By Wednesday we were also pretty tired. My other brother Ely had just returned from “summering” in the USA with his family, so we decided to pick up his kids and take everyone for bowling, dinner and a movie. We stopped for dinner at the new mall in Modiin, eating in their food court. What a great time! Once again surrounded by kosher restaurants (all except the McDonalds), we let the kids choose where and what they wanted and ended up with a whole smorgasbord of food (we had to split the table into the milk side and the meat side).

On Thursday we were ready for another full day and took our nephew Nachi with us to explore Yerushalayim. We had planned to see a “puppet” (more like paper doll) performance in the Train Theater as well as take a trip in the Time Elevator before going to the Malha Mall for a free live show by a popular children’s entertainer. What we didn’t plan for was the crowds.

We got into the puppet show without too much of a problem. However, when we headed to the Time Elevator before lunch to buy tickets for later in the day, they were all sold out. This was a definite disappointment and left us scrambling for something to do with the kids for a couple of hours. Capitalizing on the fact that we were close to Ben Yehuda, we took them window shopping and people watching while picking up a couple of odds and ends. We completed the day with a kids show and dinner at the Malha Mall food court.

We spent the last week of the summer getting ready for school and the new Yeshiva year. Here in Israel, with no “Labor Day” weekend, schools regularly open on September 1 and the “last minute” nature of Israelis means that many many people are out and about buying their school books and supplies at the same time. The government does not provide free text books, so we definitely spend a lot of money each year (6 kids means a lot of books to buy), but we will still gladly pay for them when we consider how much less our tuition bills are.

September also brings thousands of new teens for their “Year in Israel” experience.
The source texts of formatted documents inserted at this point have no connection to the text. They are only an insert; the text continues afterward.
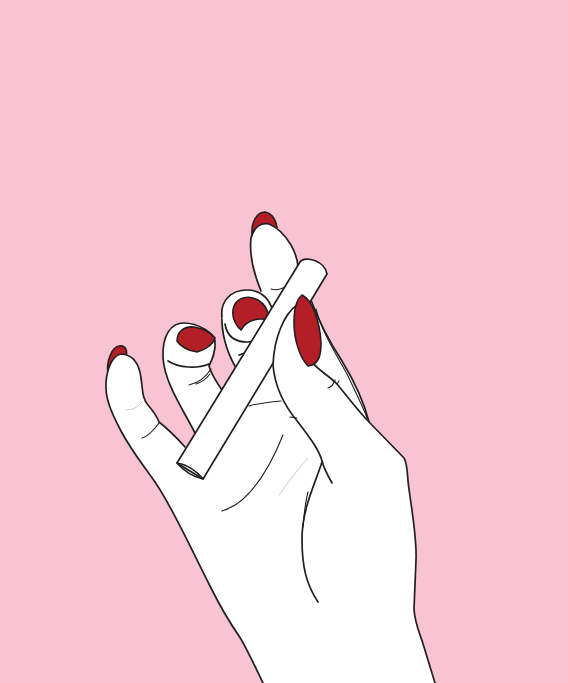
<!DOCTYPE html>
<html lang="en">
<head>
<meta charset="utf-8">
<title>Hand with cigarette</title>
<style>
:root { --pink: #f8c4d2; --skin: #fff; --ink: #231f20; --red: #b41f27; }
html, body { margin: 0; background: var(--pink); overflow: hidden; }
.poster { display: block; width: 568px; height: 683px; background: var(--pink); }
.shape { fill: var(--skin); stroke: var(--ink); stroke-width: 1.7; stroke-linejoin: round; stroke-linecap: round; }
.fill { fill: var(--skin); }
.line { fill: none; stroke: var(--ink); stroke-width: 1.7; stroke-linecap: round; stroke-linejoin: round; }
.crease { fill: none; stroke: var(--ink); stroke-width: 1.1; stroke-linecap: round; }
.faint { fill: none; stroke: var(--ink); stroke-width: .4; stroke-linecap: round; opacity: .6; }
.nail { fill: var(--red); stroke: var(--ink); stroke-width: 1.6; stroke-linejoin: round; }
</style>
</head>
<body>
<svg class="poster" viewBox="0 0 568 683" role="img" aria-label="A hand with red nails holding a cigarette on pink">
  <g id="index-finger">
    <path class="nail" d="M252 235C251 222 257 212 265 212C272 213 277 221 277 230Z"/>
    <path class="fill" d="M261 291C254 274 249 256 251 238C254 227 261 222 269 224C279 228 285 235 291 245C296 254 298 260 298 268L313 302C320 325 332 346 343 363C356 384 364 402 369 422L300 420L250 330Z"/>
    <path class="line" d="M261 291C254 274 249 256 251 238C254 227 261 222 269 224C279 228 285 235 291 245C296 254 298 260 298 268"/>
    <path class="line" d="M311 300C320 325 331 344 342 361C356 384 364 402 369 422"/>
    <path class="crease" d="M316 309C322 333 338 357 348 376C355 391 362 405 368 420M271 289C277 291 282 289 287 286"/>
  </g>

  <g id="palm">
    <path class="fill" d="M263 683C253 662 245 645 239 636C228 620 220 606 211 588C191 549 173 508 155 482C143 465 131 450 121 431C111 412 105 398 106 383C107 366 114 354 122 354C132 355 139 362 141 378C143 391 142 398 148 405C153 411 157 416 159 422L186 448L236 368L300 330L369 422L404 458C408 464 407 477 409 489C413 519 417 540 416 560L414 609C415 625 420 633 424 647L435 683Z"/>
    <path class="line" d="M263 683C253 662 245 645 239 636C228 620 220 606 211 588C191 549 173 508 155 482"/>
    <path class="line" d="M369 422L404 458C408 464 407 477 409 489C413 519 417 540 416 560L414 609C415 625 420 633 424 647L435 683"/>
    <path class="crease" d="M283 435C271 465 258 486 242 500C235 506 228 509 222 511M249 406C259 403 270 402 281 401"/>
    <path class="faint" d="M308 458C298 469 289 481 279 495"/>
  </g>

  <g id="little-finger">
    <path class="nail" d="M108 374C106 361 112 347 119 346C125 345 128 350 126 357L116 358C112 363 111 369 108 374Z"/>
    <path class="fill" d="M106 383C107 366 114 354 122 354C132 355 139 362 141 378L125 400Z"/>
    <path class="line" d="M155 482C143 465 131 450 121 431C111 412 105 398 106 383C107 366 114 354 122 354C132 355 139 362 141 378C143 391 142 398 148 405C153 411 157 416 159 422C168 429 177 438 185 447"/>
    <path class="crease" d="M142 438C149 436 154 430 159 423"/>
    <path class="faint" d="M126 410C133 410 138 407 142 402"/>
  </g>

  <g id="ring-finger">
    <path class="fill" d="M195 433C183 409 165 384 163 358C162 335 171 323 184 323C198 323 214 333 215 341C216 352 212 360 209 366C212 376 217 383 222 390Z"/>
    <path class="line" d="M195 433C183 409 165 384 163 358C162 335 171 323 184 323C198 323 214 333 215 341C216 352 212 360 209 366C212 376 217 383 222 390"/>
    <path class="line" d="M168 361C179 368 197 369 209 364"/>
    <path class="nail" d="M177 341C177 331 185 326 194 327C203 328 211 333 215 338C213 344 206 350 197 352C188 351 180 346 177 341Z"/>
    <path class="crease" d="M189 385C198 383 206 377 211 369M196 384C202 382 207 378 210 374"/>
  </g>

  <g id="middle-finger">
    <path class="fill" d="M222 314C221 335 228 354 236 368L272 318Z"/>
    <path class="line" d="M222 314C221 335 228 354 236 368M239 355L245 353"/>
    <path class="shape" d="M222 317C220 301 231 290 247 290C263 290 273 302 273 317C272 332 262 342 247 342C235 342 227 336 225 324"/>
    <path class="nail" d="M241 330C234 324 231 314 234 306C238 297 249 295 258 300C266 305 269 312 268 320C257 317 246 321 241 330Z"/>
  </g>

  <g id="cigarette">
    <path class="shape" d="M177 463L300 262C305 255 325 261 327 274L203 479Z"/>
    <path class="line" d="M177 463C186 464 197 471 203 479C194 477 184 471 177 463Z"/>
  </g>

  <g id="thumb">
    <path class="fill" d="M301 297C284 310 274 336 273 365C275 389 287 409 298 422C309 437 319 449 322 462L350 470L369 422L336 382C325 371 318 365 315 356Z"/>
    <path class="line" d="M297 305C284 314 274 338 273 365C275 389 287 409 298 422C309 437 319 449 322 461C324 469 328 476 332 483"/>
    <path class="line" d="M313 363C317 369 328 375 337 384C347 396 358 411 369 422"/>
    <path class="crease" d="M328 388C332 387 334 383 335 380M337 384L339 381M290 417L297 418"/>
    <path class="line" d="M322 462C315 484 302 509 302 539C302 566 306 584 318 602"/>
    <path class="crease" d="M308 492C305 503 304 515 303 527"/>
    <path class="nail" d="M302 295C313 300 320 323 321 343C321 355 319 365 308 366C300 358 294 340 294 323C294 309 297 299 302 295Z"/>
  </g>
</svg>
</body>
</html>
Being in the “Yeshiva” business, the end of the summer means that we get to meet and greet a new group of students who will be spending a year of their lives with us.

Each group brings with them a certain sense of uncertainty. As a veteran of Elementary and High School education, I am used to having the students around for 8-12 years and getting to know both them and their parents. Working with High School graduates who come for no more than two years is very different from what I had been used to.

If your son or daughter has joined us here in Israel for the year, we hope that they have a terrific year of growth and enjoyment.

Special Mazal Tovs go out to our neighbors Dr. Mark and Yosefa Kraus on the marriage last week of their daughter Tziona and to Larry and Esta Gordon on the birth last week of their grandson.